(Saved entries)
· · · ·

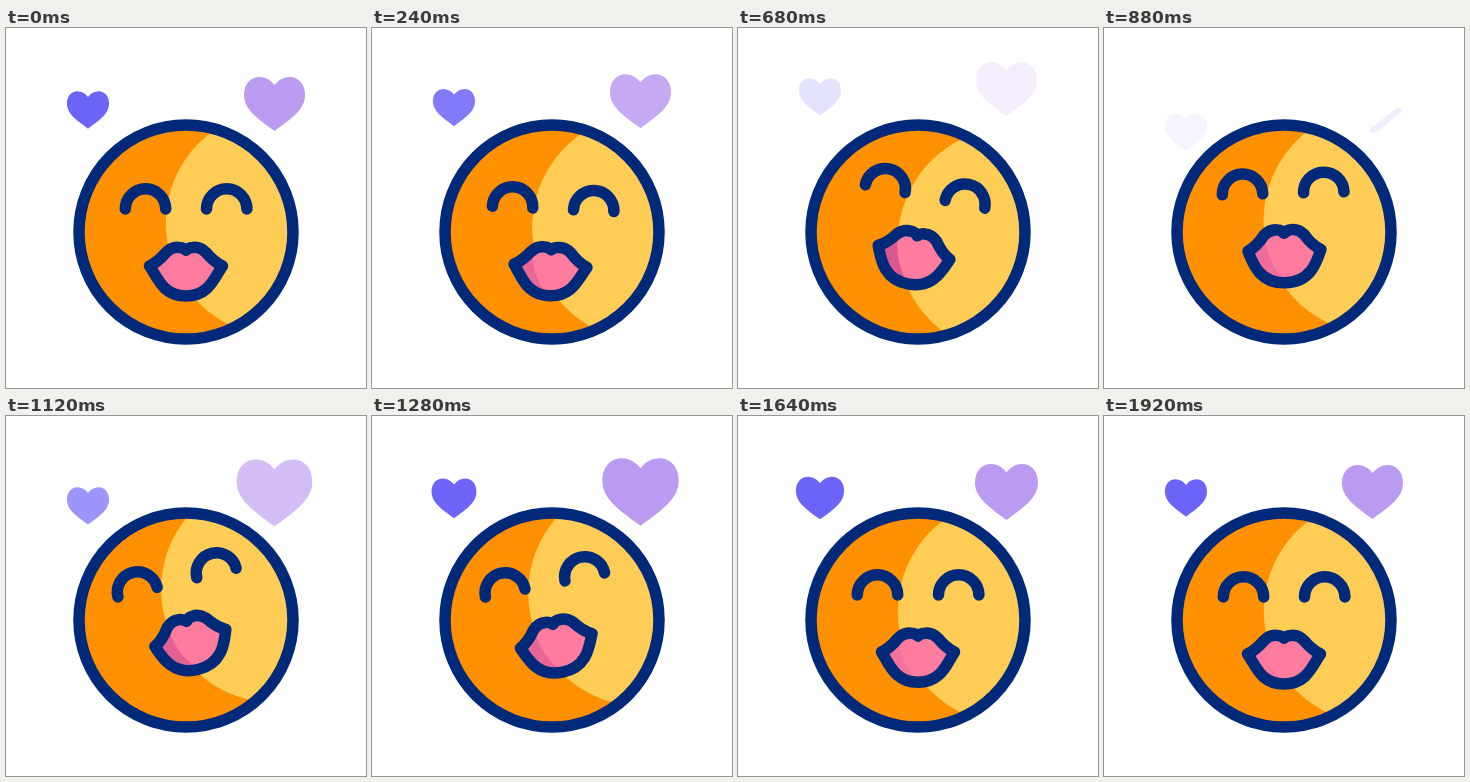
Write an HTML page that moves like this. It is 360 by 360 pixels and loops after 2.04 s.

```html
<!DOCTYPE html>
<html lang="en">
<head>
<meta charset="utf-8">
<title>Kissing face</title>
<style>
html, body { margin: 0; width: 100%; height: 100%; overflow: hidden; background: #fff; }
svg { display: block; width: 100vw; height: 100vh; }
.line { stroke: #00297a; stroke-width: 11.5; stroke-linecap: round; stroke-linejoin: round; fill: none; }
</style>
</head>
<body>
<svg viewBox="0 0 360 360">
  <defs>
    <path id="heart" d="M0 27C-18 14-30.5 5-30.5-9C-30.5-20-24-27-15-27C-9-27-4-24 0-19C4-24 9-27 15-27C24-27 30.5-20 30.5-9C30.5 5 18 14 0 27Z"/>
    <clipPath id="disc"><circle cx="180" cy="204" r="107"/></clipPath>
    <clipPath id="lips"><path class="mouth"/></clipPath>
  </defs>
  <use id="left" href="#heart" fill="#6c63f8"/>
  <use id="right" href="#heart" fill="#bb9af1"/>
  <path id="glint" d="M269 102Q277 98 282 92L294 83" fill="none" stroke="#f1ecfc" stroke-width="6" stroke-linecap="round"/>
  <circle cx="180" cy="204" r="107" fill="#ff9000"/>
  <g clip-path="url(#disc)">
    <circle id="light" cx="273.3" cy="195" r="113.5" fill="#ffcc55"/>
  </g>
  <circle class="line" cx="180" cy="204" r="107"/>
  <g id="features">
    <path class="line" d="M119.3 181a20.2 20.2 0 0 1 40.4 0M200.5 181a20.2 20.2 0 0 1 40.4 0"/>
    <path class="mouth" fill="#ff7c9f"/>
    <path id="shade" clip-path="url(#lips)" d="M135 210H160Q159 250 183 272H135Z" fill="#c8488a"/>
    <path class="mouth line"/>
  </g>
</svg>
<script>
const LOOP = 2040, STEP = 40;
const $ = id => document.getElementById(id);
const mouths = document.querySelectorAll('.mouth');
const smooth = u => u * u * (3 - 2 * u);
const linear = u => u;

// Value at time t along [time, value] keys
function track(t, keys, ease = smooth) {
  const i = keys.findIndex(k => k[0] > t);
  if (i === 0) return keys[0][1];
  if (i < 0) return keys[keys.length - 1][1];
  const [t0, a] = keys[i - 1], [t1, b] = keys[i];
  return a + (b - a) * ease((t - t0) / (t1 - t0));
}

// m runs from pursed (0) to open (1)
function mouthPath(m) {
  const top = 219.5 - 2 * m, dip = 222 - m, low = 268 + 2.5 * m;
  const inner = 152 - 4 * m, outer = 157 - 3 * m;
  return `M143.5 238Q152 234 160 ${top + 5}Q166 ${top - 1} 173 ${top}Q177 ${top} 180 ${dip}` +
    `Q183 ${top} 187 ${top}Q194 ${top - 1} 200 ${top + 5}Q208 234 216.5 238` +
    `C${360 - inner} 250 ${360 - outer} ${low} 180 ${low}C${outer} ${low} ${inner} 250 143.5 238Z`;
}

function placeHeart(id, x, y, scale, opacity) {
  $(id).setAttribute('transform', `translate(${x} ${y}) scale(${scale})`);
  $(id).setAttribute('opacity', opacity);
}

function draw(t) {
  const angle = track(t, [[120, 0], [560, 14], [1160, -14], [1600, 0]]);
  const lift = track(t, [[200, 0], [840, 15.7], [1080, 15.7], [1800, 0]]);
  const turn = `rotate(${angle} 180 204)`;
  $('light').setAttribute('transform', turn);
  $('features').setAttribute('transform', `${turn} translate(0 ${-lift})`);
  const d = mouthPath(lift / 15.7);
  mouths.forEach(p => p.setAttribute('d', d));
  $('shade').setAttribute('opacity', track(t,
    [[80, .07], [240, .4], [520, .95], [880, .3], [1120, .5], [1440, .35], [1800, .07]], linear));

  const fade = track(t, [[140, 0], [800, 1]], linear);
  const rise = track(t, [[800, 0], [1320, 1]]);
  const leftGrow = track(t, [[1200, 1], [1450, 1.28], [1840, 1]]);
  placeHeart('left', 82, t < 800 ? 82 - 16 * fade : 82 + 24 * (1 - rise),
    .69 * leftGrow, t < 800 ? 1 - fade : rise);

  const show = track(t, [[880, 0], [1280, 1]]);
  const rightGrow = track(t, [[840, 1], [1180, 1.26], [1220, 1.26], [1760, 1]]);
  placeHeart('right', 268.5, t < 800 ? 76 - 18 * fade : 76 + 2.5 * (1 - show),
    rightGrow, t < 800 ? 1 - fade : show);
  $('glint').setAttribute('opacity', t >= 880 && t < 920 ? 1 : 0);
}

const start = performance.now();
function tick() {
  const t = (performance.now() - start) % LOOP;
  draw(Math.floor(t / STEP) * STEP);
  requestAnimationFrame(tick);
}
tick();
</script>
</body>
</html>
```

· · · ·

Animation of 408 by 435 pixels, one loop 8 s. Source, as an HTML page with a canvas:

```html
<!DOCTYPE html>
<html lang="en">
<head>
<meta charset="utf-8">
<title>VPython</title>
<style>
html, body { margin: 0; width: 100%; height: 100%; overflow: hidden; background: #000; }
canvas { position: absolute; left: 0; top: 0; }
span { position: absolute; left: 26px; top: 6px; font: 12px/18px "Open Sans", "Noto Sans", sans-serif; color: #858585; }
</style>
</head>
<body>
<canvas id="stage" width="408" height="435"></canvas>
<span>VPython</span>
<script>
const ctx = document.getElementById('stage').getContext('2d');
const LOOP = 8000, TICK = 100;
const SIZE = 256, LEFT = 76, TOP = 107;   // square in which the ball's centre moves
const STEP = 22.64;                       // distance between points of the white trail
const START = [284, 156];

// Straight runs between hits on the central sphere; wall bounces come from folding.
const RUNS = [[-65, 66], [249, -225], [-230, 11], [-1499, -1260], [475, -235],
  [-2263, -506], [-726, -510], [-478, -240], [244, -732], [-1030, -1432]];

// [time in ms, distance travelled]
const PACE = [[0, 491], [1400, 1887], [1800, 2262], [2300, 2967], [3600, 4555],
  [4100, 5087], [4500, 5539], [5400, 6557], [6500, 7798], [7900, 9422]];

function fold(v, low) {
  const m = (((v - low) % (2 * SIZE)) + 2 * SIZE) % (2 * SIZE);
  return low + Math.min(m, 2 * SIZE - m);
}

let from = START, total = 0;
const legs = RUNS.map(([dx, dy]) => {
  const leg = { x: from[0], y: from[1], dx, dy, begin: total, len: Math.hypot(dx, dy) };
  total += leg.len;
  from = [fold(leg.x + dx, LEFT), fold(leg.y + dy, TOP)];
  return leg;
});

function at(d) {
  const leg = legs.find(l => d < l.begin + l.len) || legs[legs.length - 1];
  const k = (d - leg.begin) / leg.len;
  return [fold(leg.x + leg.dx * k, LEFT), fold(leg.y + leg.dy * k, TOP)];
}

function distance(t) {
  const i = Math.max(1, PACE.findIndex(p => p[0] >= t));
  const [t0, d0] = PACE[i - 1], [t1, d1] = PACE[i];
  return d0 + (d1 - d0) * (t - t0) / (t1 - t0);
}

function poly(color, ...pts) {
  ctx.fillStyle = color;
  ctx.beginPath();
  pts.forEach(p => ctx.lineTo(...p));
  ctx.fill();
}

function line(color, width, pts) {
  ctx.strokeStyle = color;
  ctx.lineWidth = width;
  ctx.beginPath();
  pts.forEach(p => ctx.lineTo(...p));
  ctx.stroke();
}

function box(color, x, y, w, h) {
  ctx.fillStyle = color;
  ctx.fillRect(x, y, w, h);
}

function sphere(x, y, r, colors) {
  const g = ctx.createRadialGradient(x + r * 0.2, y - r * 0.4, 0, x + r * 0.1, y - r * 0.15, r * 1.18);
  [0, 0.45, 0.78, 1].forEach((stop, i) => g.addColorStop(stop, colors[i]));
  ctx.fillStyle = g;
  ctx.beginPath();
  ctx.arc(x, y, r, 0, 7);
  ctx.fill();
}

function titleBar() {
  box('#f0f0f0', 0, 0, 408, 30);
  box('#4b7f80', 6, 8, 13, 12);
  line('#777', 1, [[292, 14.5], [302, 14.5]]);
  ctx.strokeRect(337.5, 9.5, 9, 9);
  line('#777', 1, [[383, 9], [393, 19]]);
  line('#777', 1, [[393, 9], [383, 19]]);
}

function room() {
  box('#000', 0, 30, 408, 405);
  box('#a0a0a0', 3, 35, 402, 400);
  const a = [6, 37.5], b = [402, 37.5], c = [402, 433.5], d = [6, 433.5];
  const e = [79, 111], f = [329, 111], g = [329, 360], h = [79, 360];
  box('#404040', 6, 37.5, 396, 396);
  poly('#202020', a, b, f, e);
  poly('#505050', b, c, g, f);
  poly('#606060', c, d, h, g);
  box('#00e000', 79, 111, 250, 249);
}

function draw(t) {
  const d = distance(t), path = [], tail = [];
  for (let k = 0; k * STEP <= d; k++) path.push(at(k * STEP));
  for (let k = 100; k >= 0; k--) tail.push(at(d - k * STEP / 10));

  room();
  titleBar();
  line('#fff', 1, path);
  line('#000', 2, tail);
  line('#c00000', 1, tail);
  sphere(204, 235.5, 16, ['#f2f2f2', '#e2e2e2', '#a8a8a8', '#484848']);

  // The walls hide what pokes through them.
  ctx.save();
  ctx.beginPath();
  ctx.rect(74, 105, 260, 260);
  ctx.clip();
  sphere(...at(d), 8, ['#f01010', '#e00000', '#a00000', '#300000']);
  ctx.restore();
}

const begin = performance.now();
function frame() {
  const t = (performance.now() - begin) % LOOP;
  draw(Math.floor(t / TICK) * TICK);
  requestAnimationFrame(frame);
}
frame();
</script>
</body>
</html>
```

· · · ·

## Task details
Write down how many lines of the data above carry the word "placeHeart". Nothing else belongs in the answer.

## Reply to the exercise
3